Problem to work on: Find the word "return" in the records below. List each line containing it.

(Entries provided)

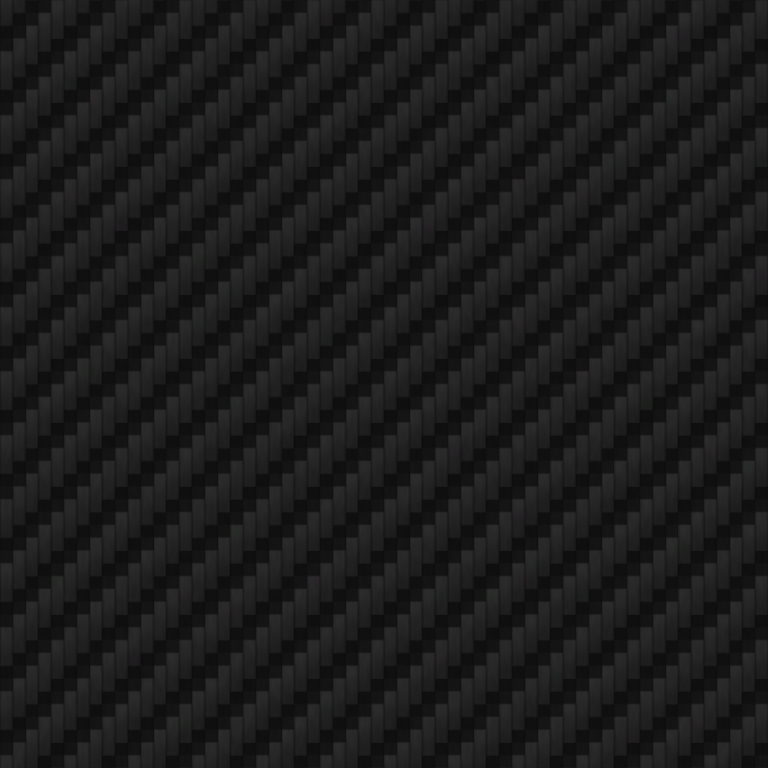
This texture is drawn by a Shadertoy shader. Its source:

```glsl
// Dark carbon-fibre twill: 60 by 60 threads, each upright float covering three
// cells out of five and climbing one cell per column, so diagonals run up right.
// Floats fade towards their foot; wrapping gradient noise adds faint wear and tint.

vec2 hashGradient(vec2 cell, vec2 period) {
    vec2 p = mod(cell, period);
    float h = fract(sin(dot(p, vec2(127.1, 311.7))) * 4375.85);
    return vec2(cos(6.2832 * h), sin(6.2832 * h));
}

// Gradient noise that repeats after a whole number of cells, about -0.7 to 0.7
float wrappedNoise(vec2 uv, vec2 period) {
    vec2 p = uv * period;
    vec2 i = floor(p), f = p - i;
    vec2 w = f * f * f * (f * (f * 6.0 - 15.0) + 10.0);
    vec2 e = vec2(1.0, 0.0);
    float a = dot(hashGradient(i, period), f);
    float b = dot(hashGradient(i + e.xy, period), f - e.xy);
    float c = dot(hashGradient(i + e.yx, period), f - e.yx);
    float d = dot(hashGradient(i + e.xx, period), f - e.xx);
    return mix(mix(a, b, w.x), mix(c, d, w.x), w.y);
}

void mainImage(out vec4 fragColor, in vec2 fragCoord) {
    vec2 uv = fragCoord / iResolution.xy;
    vec2 thread = uv * 60.0;
    float column = floor(thread.x);
    float across = thread.x - column;
    float along = mod(thread.y - column + 2.0, 5.0);
    float soft = max(0.1, 30.0 / min(iResolution.x, iResolution.y));

    // Upright float: a rounded-off bar from 0 to 3 along the thread
    float endDistance = 1.5 - abs(mod(along + 1.0, 5.0) - 2.5);
    float bar = smoothstep(-soft, soft, endDistance);
    float sideDistance = 0.5 - abs(across - 0.5);
    float groove = 1.0 - smoothstep(0.0, 0.08 + soft, sideDistance);

    // Lit at the head, dim at the foot, slightly brighter left of centre
    float barLight = mix(0.118, 0.164, smoothstep(0.2, 2.9, along));
    barLight += 0.008 * (0.5 - across);
    barLight *= 1.0 - 0.25 * groove;

    // Crossing threads: a faint cell above the float, deep shadow below the next
    float crossLight = mix(0.079, 0.061, smoothstep(4.0 - soft, 4.0 + soft, along));
    crossLight *= 1.0 - 0.1 * groove;

    // Uneven sheen, fine vertical fibres and a weak green to purple drift
    float sheen = 1.0 + 0.07 * wrappedNoise(uv, vec2(30.0))
                      + 0.10 * wrappedNoise(uv, vec2(180.0, 60.0));
    float tint = 0.012 * wrappedNoise(uv + 0.37, vec2(48.0)) * (0.3 + 0.7 * bar);
    vec3 color = vec3(mix(crossLight, barLight, bar) * sheen);
    color += tint * vec3(0.6, -0.6, 0.5);

    fragColor = vec4(color, 1.0);
}
```
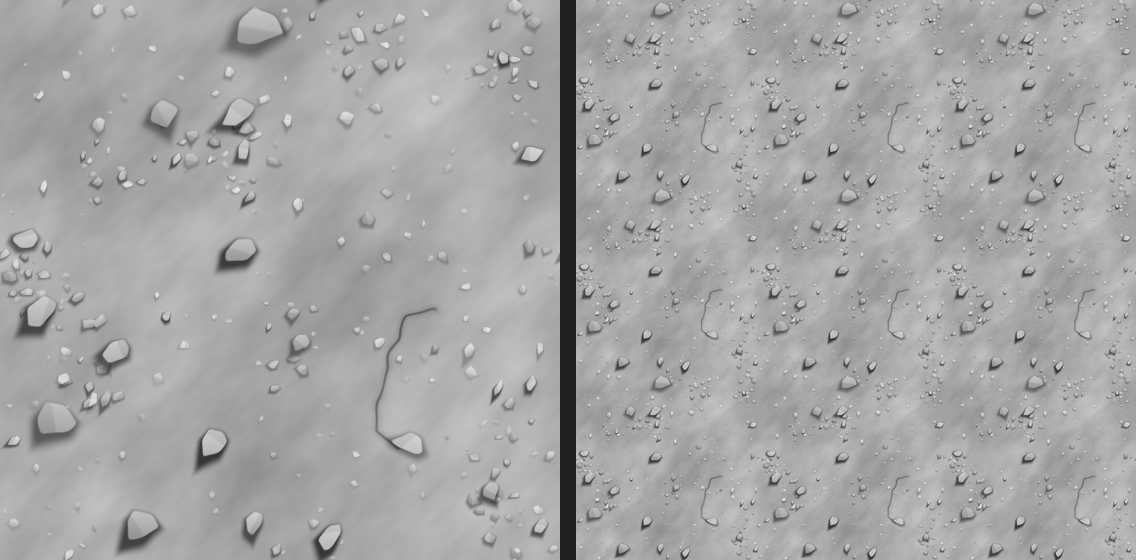
Left: one tile. Right: repeated 3 by 3.
This texture is drawn by a WebGL 1 fragment shader. Its source:

```glsl
precision highp float;
// Smooth grey mud with half-buried angular stones, crumbs and one thin crack.
// Wrapped gradient noise shades the ground; jittered wrapped grids scatter
// rounded polygons, each with a soft shadow that grows below it.
uniform vec2 u_resolution;

const float TAU = 6.28318;

vec3 hash3(vec2 p) {
  vec3 q = fract(p.xyx * vec3(0.1031, 0.1030, 0.0973));
  q += dot(q, q.yxz + 33.33);
  return fract((q.xxy + q.yzz) * q.zyx);
}

float corner(vec2 cell, vec2 offset, float period, float seed) {
  float a = TAU * hash3(mod(cell, period) + seed * vec2(13.0, 29.0)).x;
  return dot(vec2(cos(a), sin(a)), offset);
}

// Gradient noise that repeats after a whole number of cells.
float gradientNoise(vec2 p, float period, float seed) {
  vec2 c = floor(p), f = p - c, e = vec2(1.0, 0.0);
  vec2 w = f * f * f * (f * (f * 6.0 - 15.0) + 10.0);
  float low = mix(corner(c, f, period, seed), corner(c + e, f - e, period, seed), w.x);
  float high = mix(corner(c + e.yx, f - e.yx, period, seed),
                   corner(c + 1.0, f - 1.0, period, seed), w.x);
  return mix(low, high, w.y);
}

float smoothMax(float a, float b, float k) {
  float h = max(k - abs(a - b), 0.0) / k;
  return max(a, b) + 0.25 * h * h * k;
}

// Rounded, squashed polygon with six uneven sides.
float stoneDistance(vec2 p, float r, vec3 shape, vec2 key) {
  float turn = 2.4 * (shape.y - 0.35);
  float c = cos(turn), s = sin(turn);
  p = vec2(c * p.x + s * p.y, c * p.y - s * p.x);
  p.y *= 1.0 + 0.7 * shape.z;
  float d = -r;
  for (int i = 0; i < 6; i++) {
    vec3 h = hash3(key + float(i) * 7.3);
    float a = (float(i) + 0.7 * h.x) * TAU / 6.0;
    d = smoothMax(d, dot(p, vec2(cos(a), sin(a))) - r * (0.7 + 0.5 * h.y), 0.25 * r);
  }
  return d;
}

// One layer of stones on an n by n grid, drawn over the ground tone.
float scatter(float ground, vec2 uv, float n, float radius, float density,
              float clumping, float shadow, float paleness, float seed) {
  vec2 cell = floor(uv * n);
  float nearest = 1.0, tone = ground, light = 1.0;
  for (int j = -1; j <= 1; j++) {
    for (int i = -1; i <= 1; i++) {
      vec2 id = cell + vec2(float(i), float(j));
      vec2 wrapped = mod(id, n);
      vec2 key = wrapped + seed * vec2(37.0, 17.0);
      vec3 place = hash3(key), shape = hash3(key + 91.7);
      float crowd = 3.0 * smoothstep(0.05, 0.35, gradientNoise(wrapped / n * 5.0, 5.0, 3.0));
      if (place.z > density * mix(1.0, crowd, clumping)) continue;

      vec2 p = uv - (id + 0.2 + 0.6 * place.xy) / n;
      float r = radius * (0.6 + 0.8 * shape.x);
      float d = stoneDistance(p, r, shape, key);
      float shade = 1.0 - smoothstep(-0.1 * r, 0.75 * r, d + 0.3 * p.y + 0.08 * p.x);
      light *= 1.0 - shadow * (0.35 + 0.65 * shape.y) * shade * shade;
      if (d < nearest) {
        nearest = d;
        float a = TAU * shape.z;
        float facet = smoothstep(-0.12, 0.12, dot(p, vec2(cos(a), sin(a))) / r + 0.15);
        tone = paleness + 0.12 * (shape.z - 0.5) + 0.06 * p.y / r + 0.06 * facet;
      }
    }
  }
  return mix(ground * light, tone, 1.0 - smoothstep(-0.002, 0.002, nearest));
}

// Distance to a bending chain of short segments.
float crackDistance(vec2 p) {
  vec2 a = vec2(0.78, 0.445);
  float d = 1.0;
  for (int i = 0; i < 6; i++) {
    float t = (float(i) - 2.5) / 2.5;
    float heading = 4.45 + 1.1 * t * t * t;
    vec2 leg = 0.053 * vec2(cos(heading), sin(heading));
    float along = clamp(dot(p - a, leg) / dot(leg, leg), 0.0, 1.0);
    d = min(d, length(p - a - leg * along));
    a += leg;
  }
  return d;
}

void main() {
  vec2 uv = gl_FragCoord.xy / u_resolution;
  vec2 slant = vec2(uv.x + uv.y, 2.0 * (uv.y - uv.x));

  // Ground: broad swells, then finer streaks rising to the right.
  float grey = 0.668 + 0.12 * gradientNoise(uv * 3.0, 3.0, 1.0);
  grey += 0.08 * gradientNoise(slant * 4.0, 4.0, 2.0);
  grey += 0.045 * gradientNoise(slant * 9.0, 9.0, 5.0);
  grey += 0.02 * gradientNoise(slant * 25.0, 25.0, 6.0);

  // Crack: a wavering dark line in a faint trough.
  vec2 waver = vec2(gradientNoise(uv * 24.0, 24.0, 7.0), gradientNoise(uv * 24.0, 24.0, 8.0));
  float crack = crackDistance(uv + 0.011 * waver);
  float depth = 0.7 + 0.6 * gradientNoise(uv * 12.0, 12.0, 9.0);
  grey *= 1.0 - 0.4 * depth * (1.0 - smoothstep(0.0005, 0.004, crack));
  grey *= 1.0 - 0.1 * (1.0 - smoothstep(0.0, 0.014, crack));

  // Stones, from faint specks to the largest; edges waver slightly.
  vec2 p = uv + 0.003 * waver;
  grey = scatter(grey, p, 38.0, 0.005, 0.10, 0.5, 0.08, 0.69, 1.0);
  grey = scatter(grey, p, 30.0, 0.008, 0.16, 1.0, 0.45, 0.69, 2.0);
  grey = scatter(grey, p, 20.0, 0.008, 0.17, 0.3, 0.22, 0.78, 3.0);
  grey = scatter(grey, p, 12.0, 0.013, 0.18, 0.7, 0.65, 0.70, 4.0);
  grey = scatter(grey, p, 6.0, 0.025, 0.30, 0.3, 0.75, 0.69, 5.0);
  gl_FragColor = vec4(vec3(clamp(grey, 0.0, 1.0)), 1.0);
}
```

(End Entries provided)

Exercise response:
    return vec2(cos(6.2832 * h), sin(6.2832 * h));
    return mix(mix(a, b, w.x), mix(c, d, w.x), w.y);
  return fract((q.xxy + q.yzz) * q.zyx);
  return dot(vec2(cos(a), sin(a)), offset);
  return mix(low, high, w.y);
  return max(a, b) + 0.25 * h * h * k;
  return d;
  return mix(ground * light, tone, 1.0 - smoothstep(-0.002, 0.002, nearest));
  return d;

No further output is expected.